_DIRECTIONS FOR THIS TASK_. Which lines in the records below contain the word "blotches"? Copy each one out.

_DATA FOR THE TASK_.
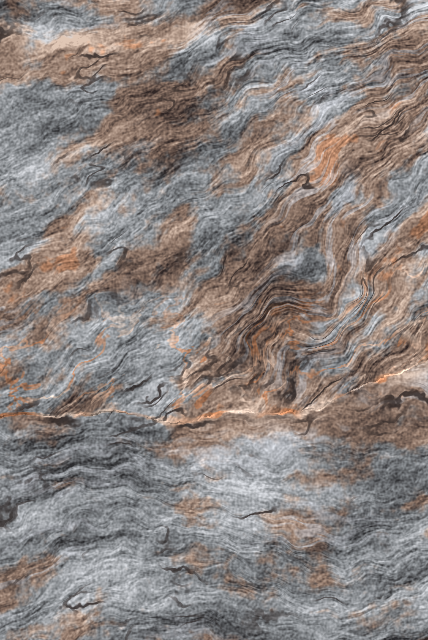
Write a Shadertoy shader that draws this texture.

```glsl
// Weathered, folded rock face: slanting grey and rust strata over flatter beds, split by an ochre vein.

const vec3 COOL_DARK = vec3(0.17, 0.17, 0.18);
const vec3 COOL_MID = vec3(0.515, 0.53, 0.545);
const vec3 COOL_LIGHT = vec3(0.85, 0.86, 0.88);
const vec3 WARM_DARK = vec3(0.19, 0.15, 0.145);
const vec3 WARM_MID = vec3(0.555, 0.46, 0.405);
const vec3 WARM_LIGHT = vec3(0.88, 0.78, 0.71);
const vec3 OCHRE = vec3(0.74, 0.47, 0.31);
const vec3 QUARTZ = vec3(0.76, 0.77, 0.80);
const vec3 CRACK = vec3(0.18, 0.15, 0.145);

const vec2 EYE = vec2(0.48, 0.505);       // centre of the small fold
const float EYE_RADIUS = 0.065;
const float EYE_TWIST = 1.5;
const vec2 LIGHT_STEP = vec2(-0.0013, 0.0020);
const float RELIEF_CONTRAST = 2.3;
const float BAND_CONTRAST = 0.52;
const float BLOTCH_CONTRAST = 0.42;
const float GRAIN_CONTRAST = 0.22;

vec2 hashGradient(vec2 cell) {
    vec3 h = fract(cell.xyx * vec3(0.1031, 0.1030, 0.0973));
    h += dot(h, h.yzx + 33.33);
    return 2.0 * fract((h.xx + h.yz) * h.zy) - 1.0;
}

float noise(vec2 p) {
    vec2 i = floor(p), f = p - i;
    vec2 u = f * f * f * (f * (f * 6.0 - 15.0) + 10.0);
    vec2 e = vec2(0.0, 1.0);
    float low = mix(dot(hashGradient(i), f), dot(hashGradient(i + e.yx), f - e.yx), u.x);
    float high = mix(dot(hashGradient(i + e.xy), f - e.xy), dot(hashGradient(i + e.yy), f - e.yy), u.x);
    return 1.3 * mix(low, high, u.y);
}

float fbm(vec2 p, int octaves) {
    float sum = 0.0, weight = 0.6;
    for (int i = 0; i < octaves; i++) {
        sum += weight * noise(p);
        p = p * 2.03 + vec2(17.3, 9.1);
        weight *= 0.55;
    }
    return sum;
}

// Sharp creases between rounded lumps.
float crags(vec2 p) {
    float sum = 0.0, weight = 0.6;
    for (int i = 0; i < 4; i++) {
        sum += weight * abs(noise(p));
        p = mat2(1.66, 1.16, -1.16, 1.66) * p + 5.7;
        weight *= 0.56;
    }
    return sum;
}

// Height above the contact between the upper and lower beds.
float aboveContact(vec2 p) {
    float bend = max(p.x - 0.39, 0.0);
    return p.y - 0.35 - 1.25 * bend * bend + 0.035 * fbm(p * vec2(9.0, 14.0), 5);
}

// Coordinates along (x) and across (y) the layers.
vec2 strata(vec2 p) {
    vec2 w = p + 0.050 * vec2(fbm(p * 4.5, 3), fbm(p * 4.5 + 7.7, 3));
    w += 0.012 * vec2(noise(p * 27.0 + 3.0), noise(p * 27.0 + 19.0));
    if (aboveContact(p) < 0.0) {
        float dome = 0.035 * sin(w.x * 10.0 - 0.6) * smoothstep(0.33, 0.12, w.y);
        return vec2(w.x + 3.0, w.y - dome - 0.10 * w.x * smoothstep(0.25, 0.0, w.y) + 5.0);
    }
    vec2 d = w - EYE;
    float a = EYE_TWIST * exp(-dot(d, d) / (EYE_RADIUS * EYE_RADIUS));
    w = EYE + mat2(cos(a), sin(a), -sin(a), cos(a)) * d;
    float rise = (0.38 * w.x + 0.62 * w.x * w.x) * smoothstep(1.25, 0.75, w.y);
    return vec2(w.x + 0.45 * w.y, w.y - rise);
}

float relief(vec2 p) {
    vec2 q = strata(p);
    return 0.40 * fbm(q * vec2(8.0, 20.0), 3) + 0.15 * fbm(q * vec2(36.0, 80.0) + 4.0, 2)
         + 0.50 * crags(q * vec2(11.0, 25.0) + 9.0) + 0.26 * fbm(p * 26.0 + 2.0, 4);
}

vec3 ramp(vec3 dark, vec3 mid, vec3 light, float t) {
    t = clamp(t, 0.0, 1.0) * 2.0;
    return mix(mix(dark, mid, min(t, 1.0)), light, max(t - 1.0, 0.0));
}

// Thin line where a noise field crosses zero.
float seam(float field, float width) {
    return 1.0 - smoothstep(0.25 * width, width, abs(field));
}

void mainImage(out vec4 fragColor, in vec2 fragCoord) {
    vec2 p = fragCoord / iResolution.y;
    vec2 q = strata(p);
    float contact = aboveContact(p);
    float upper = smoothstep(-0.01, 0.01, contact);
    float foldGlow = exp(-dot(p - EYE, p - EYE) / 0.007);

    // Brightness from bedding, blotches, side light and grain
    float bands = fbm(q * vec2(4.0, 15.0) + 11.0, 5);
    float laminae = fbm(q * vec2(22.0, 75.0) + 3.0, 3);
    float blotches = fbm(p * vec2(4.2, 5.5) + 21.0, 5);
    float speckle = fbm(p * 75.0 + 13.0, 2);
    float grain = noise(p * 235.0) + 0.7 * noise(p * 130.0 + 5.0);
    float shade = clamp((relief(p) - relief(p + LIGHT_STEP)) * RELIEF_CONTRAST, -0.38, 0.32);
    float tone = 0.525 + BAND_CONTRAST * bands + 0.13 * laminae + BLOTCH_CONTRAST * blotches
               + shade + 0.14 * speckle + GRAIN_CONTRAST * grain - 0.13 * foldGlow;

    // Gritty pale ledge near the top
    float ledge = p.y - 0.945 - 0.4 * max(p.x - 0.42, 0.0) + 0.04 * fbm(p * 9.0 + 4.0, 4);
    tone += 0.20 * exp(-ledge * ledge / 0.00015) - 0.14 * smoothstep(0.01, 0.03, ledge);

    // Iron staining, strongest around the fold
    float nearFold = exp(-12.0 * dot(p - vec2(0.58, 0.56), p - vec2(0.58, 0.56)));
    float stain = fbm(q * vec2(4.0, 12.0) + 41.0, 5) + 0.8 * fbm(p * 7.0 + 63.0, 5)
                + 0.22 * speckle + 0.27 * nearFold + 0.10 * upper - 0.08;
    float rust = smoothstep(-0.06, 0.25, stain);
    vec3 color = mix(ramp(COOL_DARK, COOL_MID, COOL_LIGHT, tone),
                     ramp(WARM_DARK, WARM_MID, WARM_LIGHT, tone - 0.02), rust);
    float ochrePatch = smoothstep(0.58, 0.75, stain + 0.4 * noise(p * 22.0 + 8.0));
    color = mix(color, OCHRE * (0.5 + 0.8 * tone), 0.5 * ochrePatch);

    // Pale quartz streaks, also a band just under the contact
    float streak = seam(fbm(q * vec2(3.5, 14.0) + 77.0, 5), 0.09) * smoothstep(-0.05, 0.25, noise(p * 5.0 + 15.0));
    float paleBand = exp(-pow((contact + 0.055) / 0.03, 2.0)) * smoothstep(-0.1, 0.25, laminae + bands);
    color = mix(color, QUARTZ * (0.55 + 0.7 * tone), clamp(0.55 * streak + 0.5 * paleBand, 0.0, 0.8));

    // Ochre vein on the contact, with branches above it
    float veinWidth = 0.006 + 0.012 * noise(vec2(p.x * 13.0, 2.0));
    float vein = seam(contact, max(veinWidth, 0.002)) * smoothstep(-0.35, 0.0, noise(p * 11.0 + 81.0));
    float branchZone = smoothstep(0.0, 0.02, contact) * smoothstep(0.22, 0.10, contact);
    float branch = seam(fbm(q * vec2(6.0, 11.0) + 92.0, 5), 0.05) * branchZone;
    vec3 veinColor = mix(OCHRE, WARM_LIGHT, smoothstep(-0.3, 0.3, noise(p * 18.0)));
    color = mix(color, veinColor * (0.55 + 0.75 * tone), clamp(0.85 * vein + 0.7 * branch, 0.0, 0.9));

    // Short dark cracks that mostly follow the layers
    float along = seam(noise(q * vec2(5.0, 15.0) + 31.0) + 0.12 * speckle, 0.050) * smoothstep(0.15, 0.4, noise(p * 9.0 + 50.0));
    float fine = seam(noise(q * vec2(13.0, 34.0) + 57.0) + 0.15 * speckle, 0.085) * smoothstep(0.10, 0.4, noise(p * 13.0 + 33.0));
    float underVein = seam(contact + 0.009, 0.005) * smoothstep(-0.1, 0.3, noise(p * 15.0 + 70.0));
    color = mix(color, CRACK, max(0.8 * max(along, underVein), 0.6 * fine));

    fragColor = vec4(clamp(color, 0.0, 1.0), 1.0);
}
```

_WRITTEN ANSWER_.
    // Brightness from bedding, blotches, side light and grain
    float blotches = fbm(p * vec2(4.2, 5.5) + 21.0, 5);
    float tone = 0.525 + BAND_CONTRAST * bands + 0.13 * laminae + BLOTCH_CONTRAST * blotches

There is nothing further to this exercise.